Waterfront Alliance pitches downtown playground
Editor’s note: Before publishing this story, Gig Harbor Downtown Waterfront Alliance executive director Carrianne Ekberg told Gig Harbor Now that plans for a downtown playground are “on hold.” Soundview Park is also no longer the preferred location for a downtown playground. Images previously presented with this article, which were included in information provided to the city parks commission, do not reflect the alliance’s wishes for an actual playground.
The Gig Harbor Downtown Waterfront Alliance thinks more shoppers might be coaxed into downtown businesses if the city had a playground in a nearby park.
Carrianne Ekberg, executive director of the alliance, pitched the idea to the city’s parks commission in November and presented designs for several playground possibilities.
The Alliance’s first choice for the playground was Soundview Forest, across from the Tides Tavern, but the organization is flexible about the location, Ekberg said. She added that the alliance’s designer, Reikow Landscape Design, put together a “very elaborate plan” that could be “scaled back to determine what might make the biggest difference in the space with minimal impact.”
In a subsequent email, Ekberg said that the alliance’s board of directors hasn’t yet approved the playground idea and that plans are “on hold.” She said that the designs “were all just ideas to see if the Parks Commission would be open to supporting a playground in the waterfront district. We also aren’t set on Soundview Forest park and do not currently have a location in mind.”
Former mayor weighs in
The playground proposal prompted a letter to parks commissioners from former mayor Kit Kuhn. Kuhn won the support of 71 percent of voters in November 2017 on an anti-development platform.
Before Kuhn’s election, a group led by the Cheney Foundation announced plans to build a gated community of high-end condominiums on the forested land.
In March 2018, just months after taking office, Kuhn negotiated the purchase the property from the Erivan Haub family.

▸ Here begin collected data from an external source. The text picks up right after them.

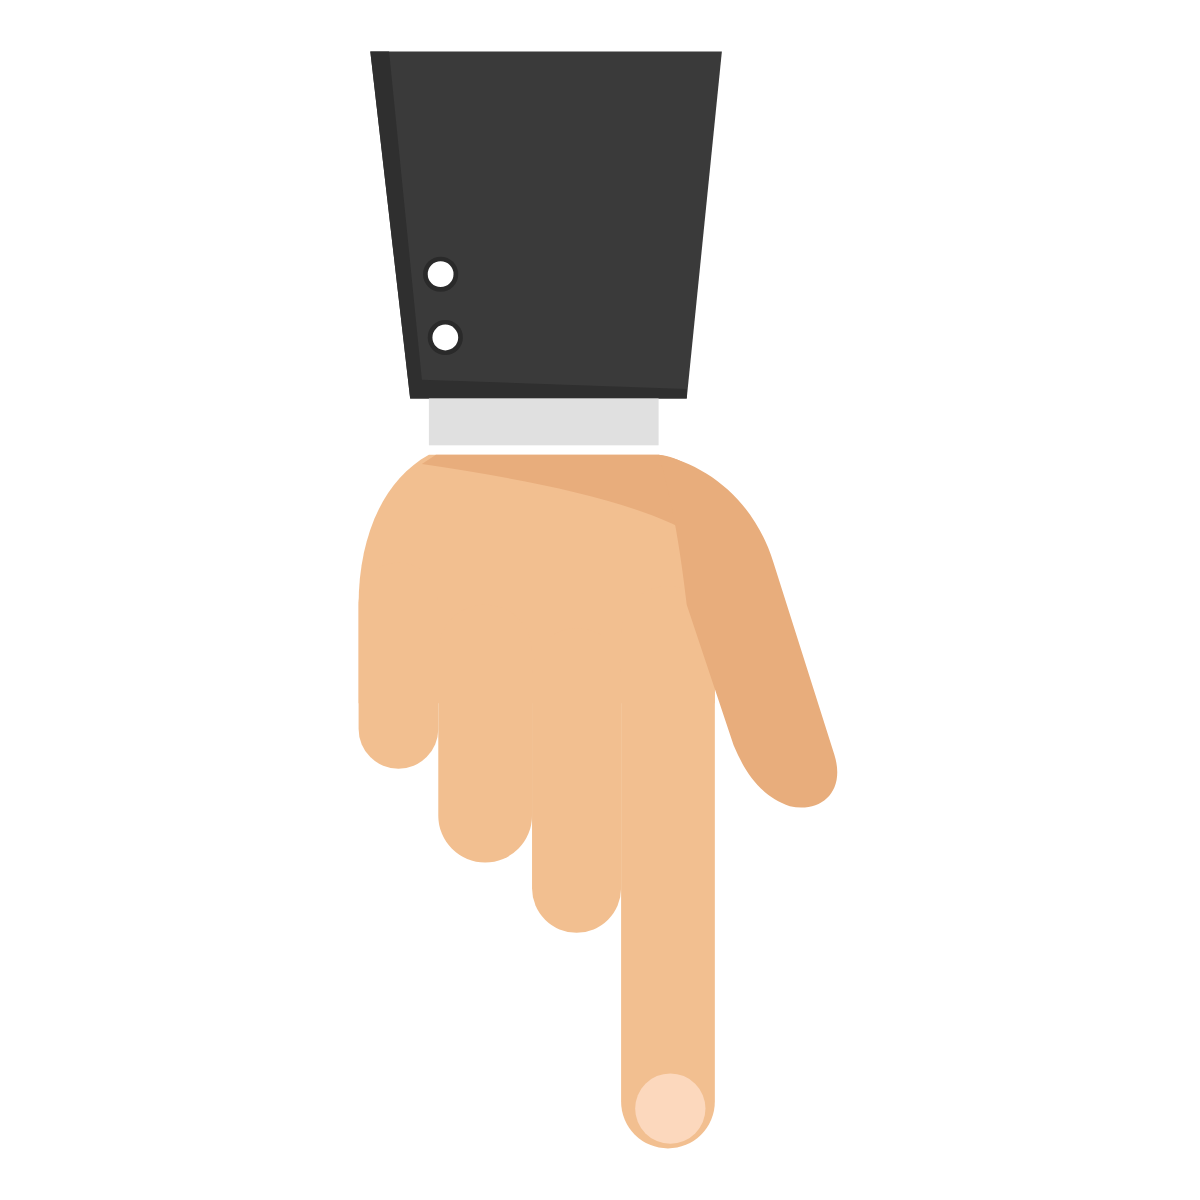
<!DOCTYPE html>
<html lang="en">
<head>
<meta charset="utf-8">
<title>Pointing Hand</title>
<style>
  :root {
    --page-bg: #ffffff;
    --sleeve: #3a3a3a;
    --sleeve-shadow: #2f2f2f;
    --button-fill: #ffffff;
    --button-rim: #2a2a2a;
    --shirt-cuff: #e0e0e0;
    --skin: #f2bf90;
    --skin-shade: #e8ad7c;
    --nail-highlight: #fcd8bd;
  }
  html, body {
    margin: 0;
    padding: 0;
    width: 1200px;
    height: 1200px;
    overflow: hidden;
    background: var(--page-bg);
  }
  .canvas {
    display: block;
    width: 1200px;
    height: 1200px;
  }
  .sleeve { fill: var(--sleeve); }
  .sleeve-fold { fill: var(--sleeve-shadow); }
  .cuff-button { fill: var(--button-fill); stroke: var(--button-rim); stroke-width: 2; }
  .shirt-cuff { fill: var(--shirt-cuff); }
  .skin { fill: var(--skin); }
  .skin-shade { fill: var(--skin-shade); }
  .fingertip { fill: var(--nail-highlight); }
</style>
</head>
<body>
<svg class="canvas" viewBox="0 0 512 512" role="img" aria-label="Hand in a dark suit sleeve pointing downward">
  <g class="arm">
    <path class="sleeve" d="M158 22 L308 22 L293 170 L175 170 Z"/>
    <path class="sleeve-fold" d="M158 22 L166 22 L180 162 L293 166 L293 170 L175 170 Z"/>
    <circle class="cuff-button" cx="188" cy="117" r="6.5"/>
    <circle class="cuff-button" cx="190" cy="144" r="6.5"/>
    <rect class="shirt-cuff" x="183" y="170" width="98" height="20"/>
  </g>
  <g class="hand">
    <path class="skin" d="M183 194 L281 194 C295 206 303 228 305 250 L305 300 L153 300 L153 258 C153 230 163 205 183 194 Z"/>
    <rect class="skin" x="153" y="240" width="34" height="88" rx="17"/>
    <rect class="skin" x="187" y="258" width="40" height="110" rx="20"/>
    <rect class="skin" x="227" y="268" width="38" height="130" rx="19"/>
    <rect class="skin" x="265" y="250" width="40" height="240" rx="20"/>
    <circle class="fingertip" cx="286" cy="473" r="15"/>
    <path class="skin-shade" d="M180 198 C220 204 265 212 292 226 C300 232 303 240 305 250 L305 210 C298 200 290 195 281 194 L186 194 Z"/>
    <path class="skin-shade" d="M281 194 C302 198 322 214 330 240 L356 322 C361 338 350 347 337 344 C325 340 318 330 313 318 L293 258 C290 232 286 210 281 194 Z"/>
  </g>
</svg>
</body>
</html>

Billionaire Haub owned supermarkets throughout Europe and had deep connections to Pierce County, including a waterfront home in Gig Harbor in addition to other local properties.
“Literally thousands of citizens were thrilled with the preservation of this forest of over 300 trees over 100 years old,” Kuhn wrote in his letter to the parks commission. He added that the goal upon purchase of the property was “to keep the park rural so as not to disturb the trees, tree roots, the future of the nesting heron and the natural beauty.”
The proposed playground would have to be ADA accessible, which would add significantly to costs, he wrote.
Deed allows changes to forest land
City Parks Administrator Jennifer Haro said the deed for the property does not prohibit “development of a playground, especially if all the trees are retained.
The deed requires the property to be used “as a park, nature preserve, and/or similar public use in which substantial trees and vegetation are retained except in areas of active public use,’” Haro wrote in an email.
Parks Commissioner Justin Teerlinck said that he had “no idea why this playground should even exist. I see no connection between building a playground and increasing business downtown or how this will lead to a return on investment of people buying more lattes.”
The parks commission will meet at 5:30 p.m. Jan. 3. As of Dec. 27, the meeting agenda was not available on the city’s website.